(Stored data entries)
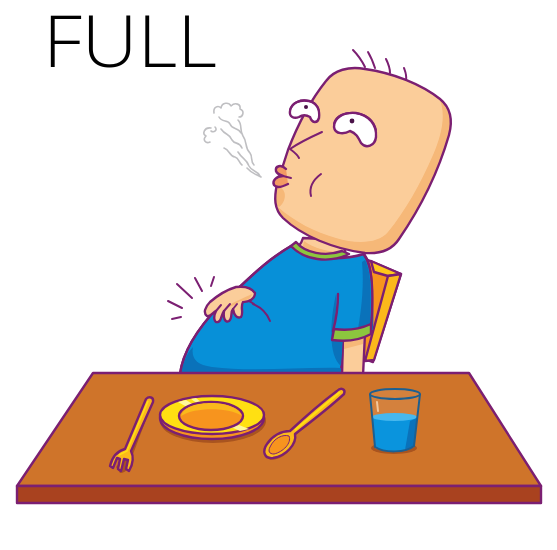
<!DOCTYPE html>
<html lang="en">
<head>
<meta charset="utf-8">
<title>Full</title>
<style>
:root{
  --paper:#fff;--ink:#000;--outline:#7b1f72;
  --skin:#fbcd9a;--skin-shade:#f6b878;--blush:#f39a63;
  --shirt:#0790d8;--shirt-shade:#0a72ba;--trim:#8cc63e;
  --wood:#cf742a;--wood-edge:#a9421f;--wood-shadow:#a9541f;
  --gold:#ffe012;--gold-mid:#fbb91b;--gold-deep:#f7941e;
  --water:#0a94dd;--glass:#1d5f90;--smoke:#bfbfc2;
}
html,body{margin:0;background:var(--paper)}
body{width:557px;height:550px;overflow:hidden}
svg{display:block}
.word{font:300 72px "Open Sans","Inter",sans-serif;fill:var(--ink)}
.line{fill:none;stroke:var(--outline);stroke-width:2;stroke-linecap:round;stroke-linejoin:round}
.shape{stroke:var(--outline);stroke-width:2.4;stroke-linejoin:round;stroke-linecap:round}
.skin{fill:var(--skin)}
.skin-shade{fill:var(--skin-shade)}
.shirt{fill:var(--shirt)}
.shirt-shade{fill:var(--shirt-shade)}
.shadow{fill:var(--wood-shadow)}
.gold{fill:var(--gold-mid)}
.smoke{fill:none;stroke:var(--smoke);stroke-width:1.6;stroke-linecap:round;stroke-linejoin:round}
</style>
</head>
<body>
<svg width="557" height="550" viewBox="0 0 557 550" role="img" aria-label="A full man pats his belly and burps at a table with an empty plate">
  <defs>
    <clipPath id="head-clip"><path d="M326 81C334 70 349 66 365 69C393 73 421 84 440 99C451 108 453 120 449 135C438 173 419 210 399 239C392 250 380 254 365 253C334 249 302 236 283 218C274 209 274 198 277 184L288 150C298 124 310 101 326 81Z"/></clipPath>
    <clipPath id="shirt-clip"><path d="M180 374C183 350 198 328 220 305C246 282 262 263 291 246C315 259 345 260 364 254C373 266 374 300 373 330L343 340L341 374Z"/></clipPath>
  </defs>

  <text class="word" x="43" y="67" textLength="174" lengthAdjust="spacingAndGlyphs">FULL</text>

  <g id="burp" class="smoke">
    <path d="M214 113C213 107 218 105 221 108C222 102 229 102 231 106C235 102 241 104 240 109C245 111 243 117 239 117"/>
    <path d="M211 128C204 127 202 134 206 136C202 140 206 144 210 142M215 127C218 130 214 133 211 131"/>
    <path d="M219 117C222 123 228 119 230 124C232 130 238 127 241 133"/>
    <path d="M221 129C226 136 229 133 232 140C235 145 239 141 242 148"/>
    <path d="M224 148C230 150 229 156 235 157C239 158 239 163 242 165"/>
    <path d="M238 120C243 125 239 130 243 136C248 143 244 147 250 153C253 157 250 161 254 165"/>
    <path d="M238 152C243 160 246 158 249 166C252 172 257 170 260 176M247 168C252 174 256 174 261 177"/>
  </g>

  <g id="chair" class="shape">
    <path fill="#f7941e" d="M368 260L401 274L373 362L362 358Z"/>
    <path fill="#ffc81a" d="M371 261L401 274L388 276L374 272Z"/>
    <path fill="#fbb91b" d="M388 276L401 274L374 360L365 361Z"/>
  </g>

  <g id="body">
    <path class="shape skin" d="M343 335L342 376H363L365 333Z"/>
    <path class="skin-shade" d="M344 340L363 335V344L344 349Z"/>
    <path class="shape skin" d="M303 238C301 245 297 249 291 251C305 263 330 265 346 256L343 240Z"/>
    <path class="skin-shade" d="M304 241C314 249 330 252 344 252L341 256C325 259 308 254 303 246Z"/>
    <path class="shape shirt" d="M180 374C183 350 198 328 220 305C246 282 262 263 291 246C308 260 340 261 364 254C371 263 372 280 372 300V330L343 340L341 374Z"/>
    <g clip-path="url(#shirt-clip)">
      <path class="shirt-shade" d="M181 374C183 362 187 353 193 347C191 358 196 365 212 367C250 372 300 367 341 368V376H181Z"/>
      <path class="shirt-shade" d="M336 294C337 310 335 322 332 333L343 340L341 366C328 356 330 320 336 294Z"/>
      <path class="shirt-shade" d="M364 256C365 275 362 300 365 332L374 330V256Z"/>
    </g>
    <path class="shape" fill="none" d="M180 374C183 350 198 328 220 305C246 282 262 263 291 246"/>
    <path class="shape" fill="#8cc63e" d="M291 246C304 260 329 264 349 254L342 251C325 257 305 253 296 242Z"/>
    <path class="shape shirt" d="M338 294C338 309 336 320 333 331C346 333 359 331 371 326C373 302 374 268 364 255" />
    <path class="shirt-shade" d="M362 262C364 284 362 306 358 329L370 325C371 300 372 272 365 260Z"/>
    <path class="shape" fill="#8cc63e" d="M334 329C347 331 360 329 371 324L371 334C360 340 346 342 332 340Z"/>
    <path class="line" d="M253 304C262 308 267 313 270 321M240 299C246 299 250 301 254 304"/>
  </g>

  <g id="hand">
    <path class="shape skin" d="M255 293C251 287 244 286 236 287C226 290 217 296 210 302C205 307 203 313 207 316C211 317 213 312 216 311C213 317 214 323 218 322C222 321 221 314 224 311C223 318 225 323 229 321C233 318 230 312 233 309C234 315 237 319 241 317C244 313 240 307 243 302C249 302 255 299 255 293Z"/>
    <path class="skin-shade" d="M252 294C244 298 232 302 224 309C231 306 236 305 240 301C246 301 251 299 252 294Z"/>
    <path class="line" d="M216 311L221 305M224 311L230 304M233 309L237 304"/>
  </g>
  <path id="pat-marks" class="line" d="M168 301L182 308M177 284L192 298M195 278L202 291M214 277L211 286M172 319L181 317"/>

  <g id="head">
    <path class="line" d="M365 67C362 61 358 55 353 50M375 68C373 62 371 57 368 52M390 73C390 68 388 63 386 59M406 80C407 75 405 71 404 68"/>
    <path class="skin" d="M326 81C334 70 349 66 365 69C393 73 421 84 440 99C451 108 453 120 449 135C438 173 419 210 399 239C392 250 380 254 365 253C334 249 302 236 283 218C274 209 274 198 277 184L288 150C298 124 310 101 326 81Z"/>
    <g clip-path="url(#head-clip)">
      <path class="skin-shade" d="M438 96C447 112 442 134 433 155C420 185 405 211 388 232C378 244 356 244 336 238C315 232 295 222 278 207V224L350 262L400 254L460 130Z"/>
      <path class="skin-shade" d="M278 186C288 190 286 202 279 207L270 200Z"/>
    </g>
    <path class="shape" fill="none" stroke-width="3" d="M326 81C334 70 349 66 365 69C393 73 421 84 440 99C451 108 453 120 449 135C438 173 419 210 399 239C392 250 380 254 365 253C334 249 302 236 283 218C274 209 274 198 277 184L288 150C298 124 310 101 326 81Z"/>
    <path class="shape" fill="#fff" d="M290 111C291 103 300 99 309 101C317 103 320 110 319 118C317 124 312 123 310 117C305 114 302 115 299 117C294 119 289 117 290 111Z"/>
    <path class="shape" fill="#fff" d="M334 127C334 117 344 112 356 113C369 115 377 125 376 137C375 146 366 149 361 143C358 137 356 133 350 131C345 134 335 135 334 127Z"/>
    <path class="line" stroke-width="3" d="M290 110C293 102 301 99 309 101C315 102 318 106 319 111M334 124C336 115 346 112 356 113C367 115 374 121 376 130"/>
    <circle cx="306" cy="107" r="2" fill="#4a1248"/>
    <circle cx="352" cy="121" r="2.4" fill="#4a1248"/>
    <path class="line" d="M322 132C311 137 300 142 290 149C294 152 297 154 299 158"/>
    <path class="shape" fill="#f39a63" d="M286 169C281 164 275 166 276 171C277 174 280 175 283 176C276 176 272 181 274 185C277 189 284 186 288 184"/>
    <path class="line" d="M283 176L291 178M321 174C313 180 309 188 311 196"/>
  </g>

  <g id="table" class="shape">
    <path fill="#cf742a" d="M93 373H469L541 486H17Z"/>
    <path fill="#a9421f" d="M17 486H541V503H17Z"/>
  </g>

  <g id="fork">
    <path class="shadow" d="M153 401L132 457C131 466 127 473 120 473L116 467L130 450Z"/>
    <path class="shape gold" stroke-width="2" d="M146 399C149 396 154 397 153 402L131 451C134 457 133 464 129 471L126 469L128 460L124 459L121 471L118 469L120 459L117 458L113 468L110 466C112 458 117 451 125 449Z"/>
    <path fill="none" stroke="#ffe012" stroke-width="1.5" d="M148 401L127 451L119 455"/>
  </g>

  <g id="plate">
    <ellipse class="shadow" cx="213" cy="421" rx="53" ry="22"/>
    <ellipse class="shape" fill="#f7941e" cx="212" cy="418" rx="52" ry="21"/>
    <ellipse class="shape" fill="#ffe012" cx="212" cy="415" rx="52" ry="19"/>
    <path fill="#fff79a" d="M178 402L186 400L194 405L187 407ZM191 399L196 398L202 403L198 404ZM231 427L239 425L249 429L240 431Z"/>
    <ellipse class="shape" fill="#f7941e" stroke-width="1.6" cx="211" cy="416" rx="32" ry="14"/>
    <path fill="#fbb91b" d="M181 416C184 406 198 403 211 403C228 403 240 409 242 416C232 408 196 406 181 416Z"/>
  </g>

  <g id="spoon">
    <path class="shadow" d="M345 393L296 435C295 448 284 460 270 460L266 455Z"/>
    <path class="shape gold" d="M337 391C341 387 346 389 344 394C330 407 312 421 295 434C297 444 286 456 273 458C264 459 262 451 267 444C272 436 281 431 290 431C305 417 321 403 337 391Z"/>
    <path fill="#f7941e" stroke="#7b1f72" d="M270 447C274 438 283 434 289 436C292 443 283 452 274 454C269 454 268 451 270 447Z"/>
    <path fill="none" stroke="#ffe012" stroke-width="2" d="M340 392L295 430"/>
  </g>

  <g id="glass">
    <ellipse class="shadow" cx="394" cy="448" rx="23" ry="6"/>
    <path fill="#d98a4a" fill-opacity=".6" d="M370 394L375 448C382 452 408 452 414 447L420 393C406 387 382 388 370 394Z"/>
    <path fill="#0a94dd" d="M372 417L375 447C384 453 406 453 414 446L417 417Z"/>
    <ellipse fill="#48b8ee" cx="394.500" cy="417" rx="22.500" ry="4"/>
    <path fill="#0a72ba" d="M410 421L417 418L414 446L405 450Z"/>
    <path fill="none" stroke="#1d5f90" stroke-width="2" stroke-linejoin="round" d="M370 394L375 447C384 453 406 453 414 446L420 394"/>
    <ellipse fill="none" stroke="#1d5f90" stroke-width="2" cx="395" cy="394" rx="25" ry="5"/>
    <path fill="none" stroke="#f3c79c" stroke-width="2" stroke-linecap="round" d="M377 402L378 411"/>
  </g>
</svg>
</body>
</html>
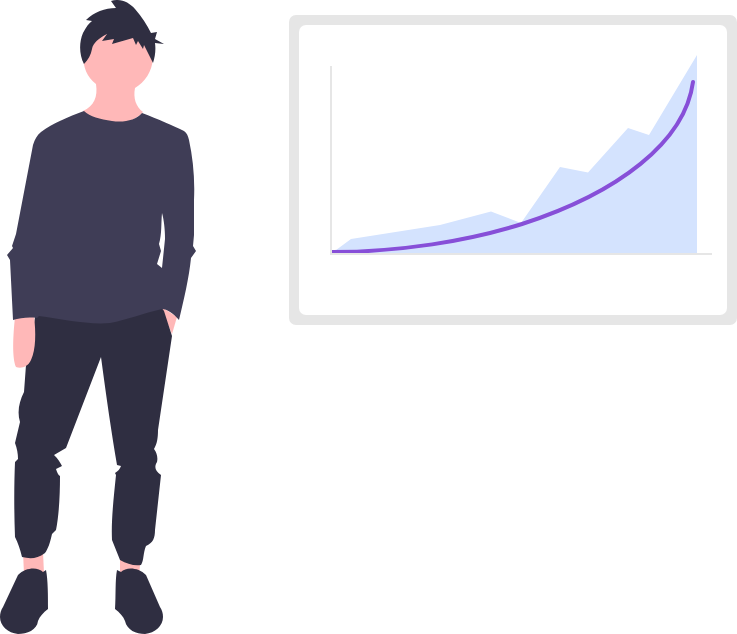
<!DOCTYPE html>
<html lang="en">
<head>
<meta charset="utf-8">
<title>Growth chart illustration</title>
<style>
:root {
  --paper: #ffffff;
  --frame: #e6e6e6;
  --area: #d4e3fe;
  --curve: #874fd8;
  --skin: #ffb8b8;
  --sweater: #3f3d56;
  --dark: #2f2e41;
}
html, body { margin: 0; background: var(--paper); overflow: hidden; }
svg { display: block; width: 737px; height: 634px; }
.paper { fill: var(--paper); }
.frame { fill: var(--frame); }
.area { fill: var(--area); }
.curve { fill: none; stroke: var(--curve); stroke-width: 4; stroke-linecap: round; }
.axis { fill: none; stroke: var(--frame); stroke-width: 2; }
.skin { fill: var(--skin); }
.sweater { fill: var(--sweater); }
.dark { fill: var(--dark); }
</style>
</head>
<body>
<svg viewBox="0 0 737 634" role="img" aria-label="A standing man beside a board with a rising growth chart">
  <defs>
    <clipPath id="plot-clip"><rect x="332" y="40" width="380" height="213"/></clipPath>
  </defs>

  <g id="board">
    <rect class="frame" x="289" y="15" width="448" height="310" rx="7"/>
    <rect class="paper" x="299" y="25" width="428" height="290" rx="7"/>
    <path class="area" d="M332 253L351 239L440 225L491 211.500L521 223L560 167L588 172.500L628 128L649 135L697 55V253Z"/>
    <path class="axis" d="M331 66V254H712"/>
    <g clip-path="url(#plot-clip)">
      <path class="curve" d="M332 252C400 252 468 241 522 224C618 193 685 142 693 82"/>
    </g>
  </g>

  <g id="man">
    <g id="ankles" class="skin">
      <path d="M23 552H43L44 574H24Z"/>
      <path d="M120 556H141L139 575H120Z"/>
    </g>
    <g id="hands" class="skin">
      <path d="M160 306L177 317L172 334Z"/>
    </g>
    <g id="trousers" class="dark">
      <path d="M36 312C70 320 130 320 161 307L164 311L172 336L158 430C158 438 157 444 154 449C157 453 158 458 157 462C154 467 155 471 161 475L155 530C155 538 153 543 146 546C143 553 144 560 141 565C134 566 127 564 120 560L112 540C111 520 114 495 116 475L115 473C118 471 120 469 121 466L117 465C112 436 106 395 101 357L66 448L54 455C58 459 60 462 62 466L56 469C57 472 58 475 60 476C60 495 59 515 56 530L52 534C50 543 48 549 45 553C37 559 30 559 22 557C20 549 18 543 15 537C14 510 14 485 15 462L18 459C18 454 17 448 15 443L20 422C17 412 19 402 24 392L26 365Z"/>
    </g>
    <path id="left-hand" class="skin" d="M15 317L34 316C36 333 36 349 31 360C28 367 21 369 16 367C12 358 13 336 15 317Z"/>
    <g id="shoes" class="dark">
      <path d="M18 575C26 567 38 567 43 572L46 570C48 580 48 596 48 609C43 613 40 616 38 621C37 630 27 634 18 634C8 633 0 626 0 617C0 613 1 610 3 607Z"/>
      <path d="M146 575C138 567 126 567 121 572L117 570C115 580 116 596 115 609C120 613 123 616 125 621C127 630 136 634 145 634C155 633 163 626 163 617C163 613 162 610 160 607Z"/>
    </g>
    <path id="head" class="skin" d="M83 55C85 38 99 24 120 24C140 26 153 40 153 58C152 72 145 82 135 88C133 98 136 107 143 112C136 120 122 126 110 123C98 121 88 117 83 111C94 106 98 97 96 84C87 77 83 67 83 55Z"/>
    <path id="hair" class="dark" d="M84 64C79 55 79 42 83 33C86 27 89 23 92 21L86 20C94 12 105 8 116 8L111 1C120-2 129 2 135 9C142 17 147 25 151 33L157 32L155 39L164 44L155 43C156 50 155 57 153 63L144 45L143 49L138 41L136 45L133 38L112 44L114 39L102 41L107 34C99 38 93 43 92 49C91 55 88 60 84 64Z"/>
    <path id="sweater" class="sweater" d="M84 111C90 117 100 119 112 121C124 123 136 120 142 113C158 119 174 126 184 131C187 133 188 136 189 140C193 159 195 178 194 200L194 235L193 246L196 251L191 258C189 278 184 299 179 320C173 313 167 309 162 309C143 313 127 320 110 323C88 325 62 319 39 316L37 318C28 317 20 318 13 320L10 260L7 255L13 248L12 246L16 234L33 145C35 139 37 135 41 132C53 123 68 117 84 111Z"/>
    <path id="arm-gap" class="paper" d="M162 213C164 220 165 230 165 239L162 268L157 264L161 251L159 244C162 234 161 223 162 213Z"/>
  </g>
</svg>
</body>
</html>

Work to be completed:
The count of lines above that include the string "head" is the sole expected answer.

Expected output:
8